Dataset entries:
↓↓↓

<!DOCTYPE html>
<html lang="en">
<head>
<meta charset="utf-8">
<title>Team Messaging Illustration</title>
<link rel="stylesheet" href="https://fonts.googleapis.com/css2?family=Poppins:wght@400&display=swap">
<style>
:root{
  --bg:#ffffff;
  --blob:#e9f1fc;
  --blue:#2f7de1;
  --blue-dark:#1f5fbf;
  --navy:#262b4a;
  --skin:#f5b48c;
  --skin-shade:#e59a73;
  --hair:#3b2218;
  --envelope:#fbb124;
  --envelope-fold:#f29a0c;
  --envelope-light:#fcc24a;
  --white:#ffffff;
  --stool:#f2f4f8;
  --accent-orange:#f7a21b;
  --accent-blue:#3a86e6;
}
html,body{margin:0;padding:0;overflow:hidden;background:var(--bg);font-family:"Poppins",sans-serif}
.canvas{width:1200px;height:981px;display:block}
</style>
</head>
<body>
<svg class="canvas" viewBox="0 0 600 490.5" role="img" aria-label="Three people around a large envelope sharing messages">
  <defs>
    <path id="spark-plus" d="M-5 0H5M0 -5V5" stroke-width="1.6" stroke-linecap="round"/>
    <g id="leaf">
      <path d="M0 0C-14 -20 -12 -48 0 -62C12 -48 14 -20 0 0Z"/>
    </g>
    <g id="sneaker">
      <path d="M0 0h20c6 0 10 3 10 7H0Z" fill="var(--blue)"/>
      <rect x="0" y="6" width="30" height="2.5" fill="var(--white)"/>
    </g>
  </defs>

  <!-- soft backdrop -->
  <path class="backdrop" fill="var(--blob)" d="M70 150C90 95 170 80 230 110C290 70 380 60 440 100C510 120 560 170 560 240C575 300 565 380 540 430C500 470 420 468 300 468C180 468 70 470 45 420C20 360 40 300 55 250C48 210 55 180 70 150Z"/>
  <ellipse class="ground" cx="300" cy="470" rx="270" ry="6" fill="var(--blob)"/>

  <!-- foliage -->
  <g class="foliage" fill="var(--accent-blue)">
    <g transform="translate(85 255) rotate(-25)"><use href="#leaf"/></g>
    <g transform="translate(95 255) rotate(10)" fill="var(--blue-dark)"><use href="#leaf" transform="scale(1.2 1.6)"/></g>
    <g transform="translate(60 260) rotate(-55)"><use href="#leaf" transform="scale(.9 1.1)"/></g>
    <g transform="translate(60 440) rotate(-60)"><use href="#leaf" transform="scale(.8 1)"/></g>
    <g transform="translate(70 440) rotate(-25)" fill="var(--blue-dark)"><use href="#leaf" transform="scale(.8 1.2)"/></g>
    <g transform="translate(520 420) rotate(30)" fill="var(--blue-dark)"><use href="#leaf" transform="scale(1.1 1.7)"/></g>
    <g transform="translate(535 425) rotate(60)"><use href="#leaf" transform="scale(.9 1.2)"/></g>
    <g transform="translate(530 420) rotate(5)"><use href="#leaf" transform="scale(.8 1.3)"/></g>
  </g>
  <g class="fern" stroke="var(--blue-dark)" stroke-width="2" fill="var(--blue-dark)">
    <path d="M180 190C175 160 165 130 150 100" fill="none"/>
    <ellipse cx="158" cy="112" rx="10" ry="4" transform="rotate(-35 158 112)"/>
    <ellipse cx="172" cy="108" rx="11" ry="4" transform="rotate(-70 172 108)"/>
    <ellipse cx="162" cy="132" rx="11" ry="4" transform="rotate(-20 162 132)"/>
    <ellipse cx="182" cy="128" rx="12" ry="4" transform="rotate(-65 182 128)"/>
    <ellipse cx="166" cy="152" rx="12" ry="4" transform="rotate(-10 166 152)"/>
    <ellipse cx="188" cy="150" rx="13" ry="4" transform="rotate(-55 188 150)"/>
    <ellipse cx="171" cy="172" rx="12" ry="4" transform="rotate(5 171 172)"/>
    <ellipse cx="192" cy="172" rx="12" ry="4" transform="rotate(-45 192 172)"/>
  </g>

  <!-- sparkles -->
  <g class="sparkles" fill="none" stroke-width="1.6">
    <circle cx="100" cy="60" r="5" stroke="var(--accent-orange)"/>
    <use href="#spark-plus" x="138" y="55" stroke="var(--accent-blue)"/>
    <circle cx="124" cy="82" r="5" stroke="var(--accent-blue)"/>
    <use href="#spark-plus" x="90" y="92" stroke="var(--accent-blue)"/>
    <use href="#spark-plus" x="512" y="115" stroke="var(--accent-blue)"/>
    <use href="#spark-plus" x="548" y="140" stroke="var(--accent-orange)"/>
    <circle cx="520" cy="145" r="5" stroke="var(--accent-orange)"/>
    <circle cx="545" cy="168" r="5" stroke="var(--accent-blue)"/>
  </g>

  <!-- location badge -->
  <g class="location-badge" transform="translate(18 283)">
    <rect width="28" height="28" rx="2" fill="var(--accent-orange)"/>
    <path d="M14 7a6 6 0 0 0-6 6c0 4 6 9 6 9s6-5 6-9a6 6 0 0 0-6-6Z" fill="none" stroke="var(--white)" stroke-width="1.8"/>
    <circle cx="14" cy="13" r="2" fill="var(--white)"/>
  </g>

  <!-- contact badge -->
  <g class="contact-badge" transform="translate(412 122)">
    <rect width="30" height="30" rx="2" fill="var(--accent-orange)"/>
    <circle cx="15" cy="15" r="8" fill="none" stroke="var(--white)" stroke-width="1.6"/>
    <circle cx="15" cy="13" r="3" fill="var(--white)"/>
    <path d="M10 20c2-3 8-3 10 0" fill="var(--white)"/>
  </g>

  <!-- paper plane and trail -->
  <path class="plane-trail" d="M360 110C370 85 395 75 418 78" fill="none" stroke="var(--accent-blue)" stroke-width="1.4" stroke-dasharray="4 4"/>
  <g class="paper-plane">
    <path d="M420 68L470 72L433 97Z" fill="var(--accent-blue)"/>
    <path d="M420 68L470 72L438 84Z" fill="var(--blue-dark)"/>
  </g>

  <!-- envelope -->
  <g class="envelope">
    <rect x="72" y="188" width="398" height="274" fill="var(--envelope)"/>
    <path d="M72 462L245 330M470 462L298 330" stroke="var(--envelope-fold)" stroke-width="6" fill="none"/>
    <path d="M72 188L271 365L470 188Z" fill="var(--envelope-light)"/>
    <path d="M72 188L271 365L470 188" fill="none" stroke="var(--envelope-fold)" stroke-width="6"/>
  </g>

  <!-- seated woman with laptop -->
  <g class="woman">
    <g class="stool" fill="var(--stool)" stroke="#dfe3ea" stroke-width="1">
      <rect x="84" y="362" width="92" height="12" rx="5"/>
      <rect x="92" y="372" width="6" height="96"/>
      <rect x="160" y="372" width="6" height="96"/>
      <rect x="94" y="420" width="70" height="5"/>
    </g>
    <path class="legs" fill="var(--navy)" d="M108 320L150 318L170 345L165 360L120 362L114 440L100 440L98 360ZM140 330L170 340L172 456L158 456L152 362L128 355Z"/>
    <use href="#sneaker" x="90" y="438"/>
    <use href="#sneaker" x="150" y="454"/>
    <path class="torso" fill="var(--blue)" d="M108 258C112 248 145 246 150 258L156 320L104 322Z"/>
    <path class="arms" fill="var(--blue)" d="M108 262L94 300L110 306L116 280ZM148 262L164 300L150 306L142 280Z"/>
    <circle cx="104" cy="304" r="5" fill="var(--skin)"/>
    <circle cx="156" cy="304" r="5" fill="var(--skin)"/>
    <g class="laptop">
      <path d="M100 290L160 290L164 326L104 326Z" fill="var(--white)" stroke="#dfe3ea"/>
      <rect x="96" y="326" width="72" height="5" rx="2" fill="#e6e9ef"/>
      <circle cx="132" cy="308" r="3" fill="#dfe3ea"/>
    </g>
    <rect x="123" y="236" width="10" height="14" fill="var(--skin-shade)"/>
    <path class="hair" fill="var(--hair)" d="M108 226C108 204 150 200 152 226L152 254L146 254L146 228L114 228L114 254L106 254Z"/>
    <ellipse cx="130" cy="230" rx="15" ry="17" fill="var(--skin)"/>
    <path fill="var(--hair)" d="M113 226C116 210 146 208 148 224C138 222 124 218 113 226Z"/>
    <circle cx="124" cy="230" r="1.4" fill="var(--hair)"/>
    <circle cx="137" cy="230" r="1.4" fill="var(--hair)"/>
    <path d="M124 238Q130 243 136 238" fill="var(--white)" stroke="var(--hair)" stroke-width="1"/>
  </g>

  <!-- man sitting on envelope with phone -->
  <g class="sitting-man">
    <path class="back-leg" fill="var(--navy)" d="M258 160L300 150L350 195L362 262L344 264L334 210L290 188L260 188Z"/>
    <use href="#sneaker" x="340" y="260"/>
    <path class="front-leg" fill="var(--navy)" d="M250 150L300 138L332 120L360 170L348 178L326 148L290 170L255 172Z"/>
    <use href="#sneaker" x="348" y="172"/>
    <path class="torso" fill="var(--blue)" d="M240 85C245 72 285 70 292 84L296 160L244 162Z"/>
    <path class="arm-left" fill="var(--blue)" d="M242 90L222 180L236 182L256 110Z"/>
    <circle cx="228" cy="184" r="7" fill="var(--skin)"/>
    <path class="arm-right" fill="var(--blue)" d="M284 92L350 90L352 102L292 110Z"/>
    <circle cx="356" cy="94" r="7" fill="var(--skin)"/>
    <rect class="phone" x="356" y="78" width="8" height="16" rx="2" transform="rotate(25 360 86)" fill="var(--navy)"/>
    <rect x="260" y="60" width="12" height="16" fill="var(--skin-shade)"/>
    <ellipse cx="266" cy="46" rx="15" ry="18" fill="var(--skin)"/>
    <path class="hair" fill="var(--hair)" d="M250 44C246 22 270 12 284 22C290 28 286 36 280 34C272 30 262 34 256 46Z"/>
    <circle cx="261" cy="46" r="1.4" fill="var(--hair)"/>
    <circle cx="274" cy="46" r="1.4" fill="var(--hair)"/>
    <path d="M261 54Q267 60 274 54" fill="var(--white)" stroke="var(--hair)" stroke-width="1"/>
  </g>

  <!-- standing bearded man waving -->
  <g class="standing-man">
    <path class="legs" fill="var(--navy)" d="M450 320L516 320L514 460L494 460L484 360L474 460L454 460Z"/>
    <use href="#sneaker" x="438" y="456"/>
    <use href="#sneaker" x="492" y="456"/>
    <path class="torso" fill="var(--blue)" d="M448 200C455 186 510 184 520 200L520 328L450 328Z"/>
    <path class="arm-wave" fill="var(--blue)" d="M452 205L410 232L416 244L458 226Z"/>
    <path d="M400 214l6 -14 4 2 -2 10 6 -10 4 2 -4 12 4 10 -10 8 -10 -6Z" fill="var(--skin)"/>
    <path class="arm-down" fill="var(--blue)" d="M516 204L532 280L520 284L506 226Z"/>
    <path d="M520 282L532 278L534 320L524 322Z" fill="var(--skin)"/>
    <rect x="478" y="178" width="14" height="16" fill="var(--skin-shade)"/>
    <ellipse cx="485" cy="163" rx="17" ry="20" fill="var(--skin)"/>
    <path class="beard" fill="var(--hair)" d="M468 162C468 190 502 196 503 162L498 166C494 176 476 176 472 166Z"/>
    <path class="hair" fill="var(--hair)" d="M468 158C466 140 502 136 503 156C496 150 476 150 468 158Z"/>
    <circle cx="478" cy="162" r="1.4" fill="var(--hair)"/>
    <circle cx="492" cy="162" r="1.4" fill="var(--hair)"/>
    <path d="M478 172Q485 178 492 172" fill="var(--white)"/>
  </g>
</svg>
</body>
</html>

↑↑↑

[BRIEF] Copy all lines of the records in which the string "sneaker" can be found.

[RESULT OF THIS EXERCISE]
    <g id="sneaker">
    <use href="#sneaker" x="90" y="438"/>
    <use href="#sneaker" x="150" y="454"/>
    <use href="#sneaker" x="340" y="260"/>
    <use href="#sneaker" x="348" y="172"/>
    <use href="#sneaker" x="438" y="456"/>
    <use href="#sneaker" x="492" y="456"/>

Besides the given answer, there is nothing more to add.